MATERIALS PROVIDED »
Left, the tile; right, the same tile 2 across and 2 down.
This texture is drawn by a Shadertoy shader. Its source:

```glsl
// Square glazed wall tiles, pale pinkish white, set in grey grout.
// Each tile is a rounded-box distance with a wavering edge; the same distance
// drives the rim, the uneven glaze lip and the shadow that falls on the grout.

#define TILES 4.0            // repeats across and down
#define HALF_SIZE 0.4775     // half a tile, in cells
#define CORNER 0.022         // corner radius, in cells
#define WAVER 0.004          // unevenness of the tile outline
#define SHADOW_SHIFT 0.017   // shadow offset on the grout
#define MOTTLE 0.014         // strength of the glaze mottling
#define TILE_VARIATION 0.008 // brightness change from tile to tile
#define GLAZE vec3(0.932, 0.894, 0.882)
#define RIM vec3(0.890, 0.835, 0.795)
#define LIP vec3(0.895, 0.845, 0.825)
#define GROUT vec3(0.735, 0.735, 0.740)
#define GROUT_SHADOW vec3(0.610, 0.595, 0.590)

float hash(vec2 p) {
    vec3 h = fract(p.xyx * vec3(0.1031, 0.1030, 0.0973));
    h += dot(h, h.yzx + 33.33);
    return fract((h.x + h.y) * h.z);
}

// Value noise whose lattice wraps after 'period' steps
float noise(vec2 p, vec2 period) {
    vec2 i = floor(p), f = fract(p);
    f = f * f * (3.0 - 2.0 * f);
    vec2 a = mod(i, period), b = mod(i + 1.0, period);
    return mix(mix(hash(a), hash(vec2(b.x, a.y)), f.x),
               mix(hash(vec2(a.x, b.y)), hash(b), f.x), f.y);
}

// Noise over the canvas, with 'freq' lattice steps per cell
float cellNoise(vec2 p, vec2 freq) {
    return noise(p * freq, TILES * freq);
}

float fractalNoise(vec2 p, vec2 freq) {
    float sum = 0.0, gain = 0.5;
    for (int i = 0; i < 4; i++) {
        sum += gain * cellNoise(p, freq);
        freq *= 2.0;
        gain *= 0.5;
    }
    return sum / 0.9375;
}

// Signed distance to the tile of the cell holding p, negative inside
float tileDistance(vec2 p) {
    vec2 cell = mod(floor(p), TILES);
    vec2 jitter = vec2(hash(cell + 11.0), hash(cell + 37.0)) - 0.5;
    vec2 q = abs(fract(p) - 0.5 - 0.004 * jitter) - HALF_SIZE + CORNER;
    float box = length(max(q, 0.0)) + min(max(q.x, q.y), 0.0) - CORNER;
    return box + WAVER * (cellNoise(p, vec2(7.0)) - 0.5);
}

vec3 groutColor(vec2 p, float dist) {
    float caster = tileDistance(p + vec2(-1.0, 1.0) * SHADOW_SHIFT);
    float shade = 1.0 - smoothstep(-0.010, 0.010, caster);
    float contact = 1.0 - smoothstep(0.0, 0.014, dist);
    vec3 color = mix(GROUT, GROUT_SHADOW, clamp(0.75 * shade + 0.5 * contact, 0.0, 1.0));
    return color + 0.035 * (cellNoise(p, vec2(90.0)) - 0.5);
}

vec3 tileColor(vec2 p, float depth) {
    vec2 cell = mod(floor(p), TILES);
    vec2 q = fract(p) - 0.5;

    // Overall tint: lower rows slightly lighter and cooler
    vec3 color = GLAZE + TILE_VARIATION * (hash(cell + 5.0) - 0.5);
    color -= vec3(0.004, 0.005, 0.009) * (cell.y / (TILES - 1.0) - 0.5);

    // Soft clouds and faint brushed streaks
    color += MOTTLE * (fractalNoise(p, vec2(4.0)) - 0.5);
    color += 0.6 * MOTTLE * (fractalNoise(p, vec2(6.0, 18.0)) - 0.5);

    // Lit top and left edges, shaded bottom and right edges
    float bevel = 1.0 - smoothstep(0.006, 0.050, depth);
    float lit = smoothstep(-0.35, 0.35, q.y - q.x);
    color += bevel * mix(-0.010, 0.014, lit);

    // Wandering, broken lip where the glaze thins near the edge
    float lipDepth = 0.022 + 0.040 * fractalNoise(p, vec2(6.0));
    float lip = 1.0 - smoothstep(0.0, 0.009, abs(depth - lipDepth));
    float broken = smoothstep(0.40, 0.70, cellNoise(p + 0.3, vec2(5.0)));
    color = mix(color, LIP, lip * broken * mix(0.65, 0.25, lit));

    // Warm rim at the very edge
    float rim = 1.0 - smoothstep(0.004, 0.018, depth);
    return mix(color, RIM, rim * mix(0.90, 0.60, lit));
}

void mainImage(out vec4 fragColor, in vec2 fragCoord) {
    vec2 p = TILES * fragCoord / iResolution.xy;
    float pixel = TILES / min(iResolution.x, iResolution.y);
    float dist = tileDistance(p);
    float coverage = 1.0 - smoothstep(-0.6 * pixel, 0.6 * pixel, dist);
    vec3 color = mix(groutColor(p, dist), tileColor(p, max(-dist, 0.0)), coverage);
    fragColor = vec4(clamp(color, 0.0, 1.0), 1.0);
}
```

TASK TO COMPLETE »
Identify the lines of the entries containing the string "cellNoise". Copy each such line.

EXERCISE RESULT »
float cellNoise(vec2 p, vec2 freq) {
        sum += gain * cellNoise(p, freq);
    return box + WAVER * (cellNoise(p, vec2(7.0)) - 0.5);
    return color + 0.035 * (cellNoise(p, vec2(90.0)) - 0.5);
    float broken = smoothstep(0.40, 0.70, cellNoise(p + 0.3, vec2(5.0)));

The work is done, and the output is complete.